However it had been in June 1953 that a letter from the Deputy Provincial Grand Master intimated that the question of a Centenary Jewel was being investigated and that no difficulty was envisaged. However in the spring of 1956, to the disappointment of the Brethren, it was learnt that Grand Lodge could not grant a Centenary Warrant. Although Founding had been proved in 1856 and it had fully paid its dues during those one hundred years, ‘there had been interruption in the work in the early years’. Regrettably, it was not until 1969 that the Centenary could be celebrated, and a service of celebration was held at St. Elvan’s church on Sunday 23 November 1969.
So it was that at an Emergency Meeting in November 1969 the Deputy Provincial Grand Master presented the Centenary Warrant to the WM, WBro Thomas J Tucker, at the same time decorating him with the Centenary Jewel. Thus we had, as Bro Rev R Ivor Parry said ‘arrived at the end of the beginning’..
Our second Daughter Lodge, Afon Dar Lodge No.8829 was formed by Members of both St. David’s and Aberpennar and its Warrant was issued on 8 February 1978, the Consecration following on 22 May 1978. Its first Master was WBro Henry E Sturge, he being Installed in the Chair of King Solomon by VWBro Geoffrey M Ashe, DepProvGM.
In 1980 St. David’s Lodge was presented with a carved Past Masters board by Miss Jean McCormack in memory of her father WBro A C McCormack (W.M.1927). Later on in 1988 new Tracing Boards and Tools were presented to the Lodge in memory of WBro Maldwyn E Jones, JP, PPGW. PAGDC (WM1953).In his public life he had been a past High Constable of Miskin Higher for two consecutive years, the office ceased to exist in1969.
In 1990 WBro Brynley Rees (WM 1966) had been given the task of getting Bro Rev Ivor Parry’s History of St. David’s Lodge entitled “These Hundred Years” printed. A week before he died he was still concerned that he had failed in his task because his copy of the manuscript had been lost. W.Bros Stuart Evans and Gareth Gait promised to find the lost history, which they did but it was not printed until 1997.
WBro Stuart L Evans and his father Bro Leslie J Evans presented an Apron Cushion embroidered with the Lodge Emblem to the Lodge in 1999. At the Installation of the new ProvGM, RtWBro Hywel Davies in 1999, both St.David’s and Aberpennar Masters were delegated to form part of his escort.
The Lodge Committee sought ideas for a new Banner as the condition of the old one had deteriorated over the years. After some months during which the College of Arms refused several designs submitted, the final Banner design was agreed and manufactured. It was Dedicated on 13September 2000

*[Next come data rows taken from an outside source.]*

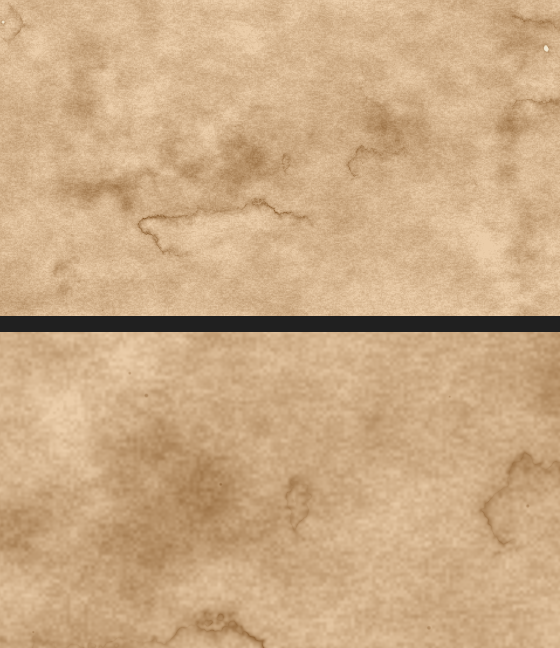
Top: the whole. Bottom: its middle third, enlarged.
This texture is drawn by a Shadertoy shader. Its source:

```glsl
// Aged, water-stained paper: layered cloud noise tints a tan sheet, soft
// stains darken it, and warped ellipses leave broken tide lines.
// Fine fibre grain, cellular specks, a crease and small tears finish it.

const vec3 PAPER = vec3(0.83, 0.70, 0.55);
const vec3 TONE_STEP = vec3(0.045, 0.052, 0.057);
const vec3 TEAR_WHITE = vec3(0.95, 0.91, 0.82);

// Soft stains: centre, radii
const vec4 STAINS[11] = vec4[11](
    vec4(1.64, 0.17, 0.11, 0.19), vec4(1.62, 0.58, 0.06, 0.15),
    vec4(1.66, 0.88, 0.10, 0.09), vec4(0.28, 0.72, 0.08, 0.13),
    vec4(0.50, 0.46, 0.36, 0.09), vec4(0.76, 0.53, 0.14, 0.10),
    vec4(1.22, 0.60, 0.15, 0.05), vec4(0.30, 0.38, 0.10, 0.05),
    vec4(0.21, 0.14, 0.03, 0.05), vec4(1.73, 0.66, 0.05, 0.04),
    vec4(0.04, 0.90, 0.04, 0.05));

// Tide lines: centre, radii
const vec4 TIDES[8] = vec4[8](
    vec4(0.72, 0.275, 0.29, 0.07), vec4(1.20, 0.465, 0.095, 0.06),
    vec4(0.915, 0.48, 0.018, 0.035), vec4(1.125, 0.72, 0.05, 0.06),
    vec4(1.46, 0.395, 0.035, 0.03), vec4(1.72, 0.62, 0.15, 0.06),
    vec4(1.72, 0.98, 0.10, 0.06), vec4(0.0, 0.93, 0.06, 0.08));

// Visible arc of each tide: facing angle, cosine of half width, strength
const vec3 ARCS[8] = vec3[8](
    vec3(2.27, -0.35, 4.4), vec3(2.3, 0.0, 3.2), vec3(0.0, -1.6, 2.6),
    vec3(0.0, 0.1, 1.3), vec3(1.0, 0.2, 1.5), vec3(1.6, 0.1, 2.4),
    vec3(-1.6, 0.0, 3.0), vec3(-0.5, 0.1, 2.4));

float hash(vec2 p) {
    vec3 q = fract(p.xyx * vec3(0.1031, 0.1030, 0.0973));
    q += dot(q, q.yzx + 33.33);
    return fract((q.x + q.y) * q.z);
}

float noise(vec2 p) {
    vec2 i = floor(p), f = fract(p);
    f = f * f * (3.0 - 2.0 * f);
    return mix(mix(hash(i), hash(i + vec2(1, 0)), f.x),
               mix(hash(i + vec2(0, 1)), hash(i + vec2(1, 1)), f.x), f.y);
}

// Layered noise, centred on zero
float clouds(vec2 p, int octaves) {
    float sum = 0.0, amp = 0.5;
    for (int i = 0; i < octaves; i++) {
        sum += amp * (noise(p) - 0.5);
        p = mat2(1.6, 1.2, -1.2, 1.6) * p + 17.3;
        amp *= 0.55;
    }
    return sum;
}

float softStain(vec2 p, vec2 centre, vec2 radii) {
    vec2 q = (p - centre) / radii;
    return exp(-dot(q, q));
}

// Dark rim and paler interior of a dried puddle
float tideLine(vec2 p, vec4 shape, vec3 arc, float wear) {
    vec2 q = (p - shape.xy) / shape.zw;
    float k = length(q) + 0.001;
    float d = k * (k - 1.0) / (length(q / shape.zw) + 0.001);
    float facing = dot(q / k, vec2(cos(arc.x), sin(arc.x)));
    float visible = smoothstep(arc.y - 0.2, arc.y + 0.3, facing);
    float width = d > 0.0 ? 0.004 : 0.009;
    float rim = exp(-abs(d) / width) * max(0.8 + wear, 0.2);
    float halo = 0.18 * exp(-abs(d) / 0.025);
    float pale = 0.16 * smoothstep(-0.01, -0.045, d);
    return arc.z * visible * (rim + halo - pale);
}

// Sparse dark dots, at most one in each cell
float specks(vec2 p, float cells, float share, float px) {
    vec2 id = floor(p * cells);
    vec2 offset = 0.2 + 0.6 * vec2(hash(id + 5.1), hash(id + 9.7));
    float d = length(fract(p * cells) - offset) / cells;
    float radius = 0.0006 + 0.0012 * hash(id + 2.3);
    return step(hash(id), share) * (1.0 - smoothstep(radius - px, radius + px, d));
}

float crease(vec2 p, vec2 a, vec2 b) {
    vec2 along = b - a;
    float t = clamp(dot(p - a, along) / dot(along, along), 0.0, 1.0);
    return exp(-length(p - a - along * t) / 0.003);
}

void mainImage(out vec4 fragColor, in vec2 fragCoord) {
    float px = 1.0 / iResolution.y;
    vec2 p = fragCoord * px;
    vec2 warp = vec2(clouds(p * 15.0, 5), clouds(p * 15.0 + 41.0, 5));
    float mottle = clouds(p * vec2(15.0, 20.0) + 7.0, 5);

    // Cloudy sheet
    float tone = 0.62 + 3.9 * clouds(p * vec2(2.6, 3.6) + 3.0, 5) + 2.9 * mottle;

    // Soft stains with ragged density
    for (int i = 0; i < 11; i++) {
        float stain = softStain(p + 0.18 * warp, STAINS[i].xy, STAINS[i].zw);
        tone -= stain * (1.85 - 3.5 * mottle);
    }

    // Tide lines
    for (int i = 0; i < 8; i++)
        tone -= tideLine(p + 0.11 * warp, TIDES[i], ARCS[i], 2.5 * mottle);

    // Crease, fibres, grain and specks
    tone -= 0.5 * crease(p + 0.01 * warp, vec2(0.46, 0.95), vec2(0.83, 0.75));
    tone += 1.2 * (noise(p * vec2(100.0, 210.0)) - 0.5);
    tone += 1.5 * (noise(p * 270.0 + 31.0) - 0.5);
    tone -= 2.5 * specks(p, 38.0, 0.03, px);

    // Tears: pale hole with a brown rim
    float tear = min(length((p + 0.02 * warp - vec2(1.73, 0.85)) * vec2(1.5, 0.8)),
                     length(p - vec2(0.01, 0.93)) + 0.005) - 0.011;
    tone -= 1.8 * exp(-abs(tear) / 0.003);
    vec3 color = PAPER + TONE_STEP * clamp(tone, -7.0, 2.0);
    color = mix(color, TEAR_WHITE, 1.0 - smoothstep(-px, px, tear + 0.002));
    fragColor = vec4(color, 1.0);
}
```
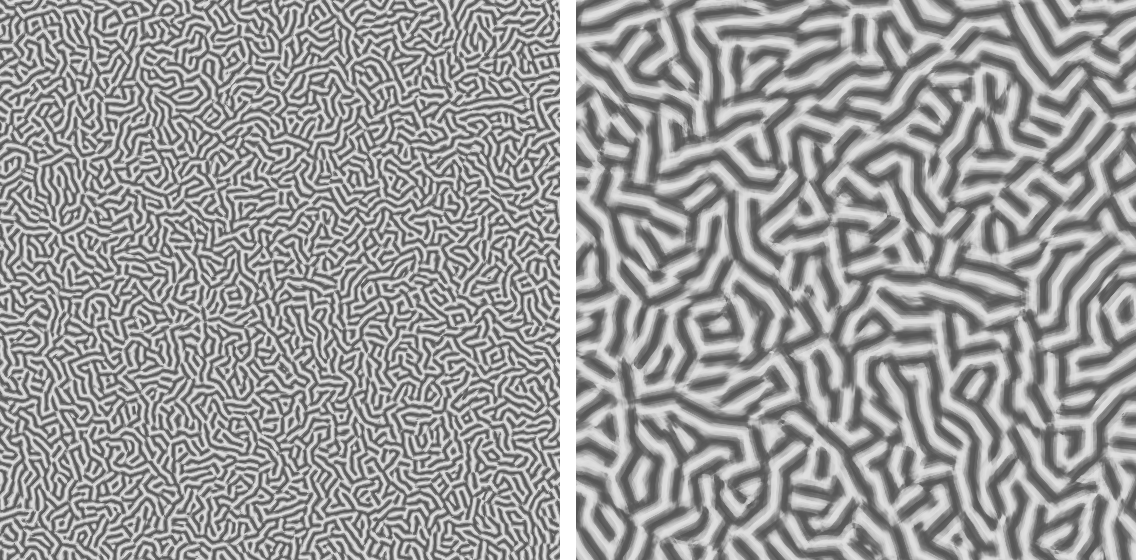
Left: the whole. Right: its middle third, enlarged.
Give the GLSL for this pattern, as a WebGL 1 fragment shader.

```glsl
precision highp float;

uniform vec2 u_resolution;

const float STRIPES_ACROSS = 73.0;
const float PATCH_SIZE = 1.5;   // in stripe periods
const float TAU = 6.28318;
const vec3 DARK = vec3(0.325);
const vec3 LIGHT = vec3(0.885);

mat2 rotation(float angle) {
  float c = cos(angle), s = sin(angle);
  return mat2(c, s, -s, c);
}

vec3 hash(vec2 p) {
  vec3 h = fract(p.xyx * vec3(0.1031, 0.1030, 0.0973));
  h += dot(h, h.yxz + 33.33);
  return fract((h.xxy + h.yzz) * h.zyx);
}

// Cheap sine-like wave with period 1
float wave(float t) {
  float w = abs(fract(t) - 0.5) * 4.0 - 1.0;
  return w * (1.5 - 0.5 * w * w);
}

float saturate(float v, float softness) {
  return v * inversesqrt(v * v + softness);
}

// Striped patch around a jittered centre, in x the wave and in y its weight
float stripedPatch(vec2 p, vec2 cell) {
  vec3 h = hash(cell);
  vec2 fromCentre = p - cell - 0.5 - 0.44 * (h.zx - 0.5);
  vec2 direction = normalize(h.xy - 0.4993);
  float weight = max(0.0, 0.65 - dot(fromCentre, fromCentre));
  weight *= weight;
  return weight * weight * wave(dot(direction, fromCentre) * PATCH_SIZE + h.z * 5.0);
}

// Short stripes of random direction, patch beside patch
float patchwork(vec2 p) {
  p /= PATCH_SIZE;
  vec2 cell = floor(p - 0.5);
  float sum = stripedPatch(p, cell)
            + stripedPatch(p, cell + vec2(1.0, 0.0))
            + stripedPatch(p, cell + vec2(0.0, 1.0))
            + stripedPatch(p, cell + vec2(1.0, 1.0));
  return saturate(sum, 0.0002);
}

// Local activation against a ring of inhibition
float relaxed(vec2 p, vec2 direction) {
  const int TAPS = 6;
  mat2 turn = rotation(TAU / float(TAPS));
  vec2 offset = 0.61 * direction;
  float ring = 0.0;
  for (int i = 0; i < TAPS; i++) {
    ring += patchwork(p + offset);
    offset = turn * offset;
  }
  return saturate(0.5 * patchwork(p) - ring / float(TAPS), 0.1);
}

// Cosine of the local stripe phase, from band-passed value and slope
float labyrinth(vec2 p) {
  const int TAPS = 44;
  const float RADIUS = 0.95;
  mat2 goldenTurn = rotation(2.39996);
  vec2 direction = vec2(1.0, 0.0);
  vec2 slope = vec2(0.0);
  vec2 norm = vec2(0.0);
  float value = 0.0;
  for (int i = 0; i < TAPS; i++) {
    float r = RADIUS * sqrt((float(i) + 0.5) / float(TAPS));
    float phase = TAU * r - TAU / 8.0;
    // Approximate Bessel functions of order 0 and 1
    vec2 bessel = vec2(cos(phase), sin(phase)) * inversesqrt(r);
    vec2 weight = bessel * exp(-2.5 * r * r);
    float tap = relaxed(p + direction * r, direction);
    value += weight.x * tap;
    slope += weight.y * tap * direction;
    norm += weight * bessel;
    direction = goldenTurn * direction;
  }
  value /= norm.x;
  slope /= norm.y;
  return saturate(value, dot(slope, slope) + 0.01);
}

void main() {
  vec2 uv = gl_FragCoord.xy / min(u_resolution.x, u_resolution.y);
  vec2 p = rotation(0.4) * (uv * STRIPES_ACROSS) + vec2(143.0, 129.0);
  float stripe = labyrinth(p);
  stripe += 0.15 * stripe * (1.0 - stripe * stripe);
  gl_FragColor = vec4(mix(DARK, LIGHT, 0.5 + 0.5 * stripe), 1.0);
}
```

In common with most Lodges the last few years has seen a steady decline in attendances.. Hopefully we will not fall on hard times like our forefathers during the years of the depression, but sadly, 2006 marked the first time since the War years that St. David’s failed to Initiate a Candidate at their April Meeting.
The 150th Anniversary of the Consecration of the Lodge was held on 10 May 2006 at which the ProvGM RtWBro Hywel Davies unveiled a commemorative plaque. He was in turn presented with a suitably inscribed Masonic Bible to mark the occasion.
In 2013 the Lodge installed a glass fronted cabinet, positioned in the Dining Hall, to display memorabilia, etc., which had been accrued over many years
Compiled by: WBro Graham D Hobson PPrGSupt.Wks.
(Some information obtained from:-”THESE HUNDRED YEARS” by Bro Rev R Ivor Parry MA, PPrGChap and other sources.)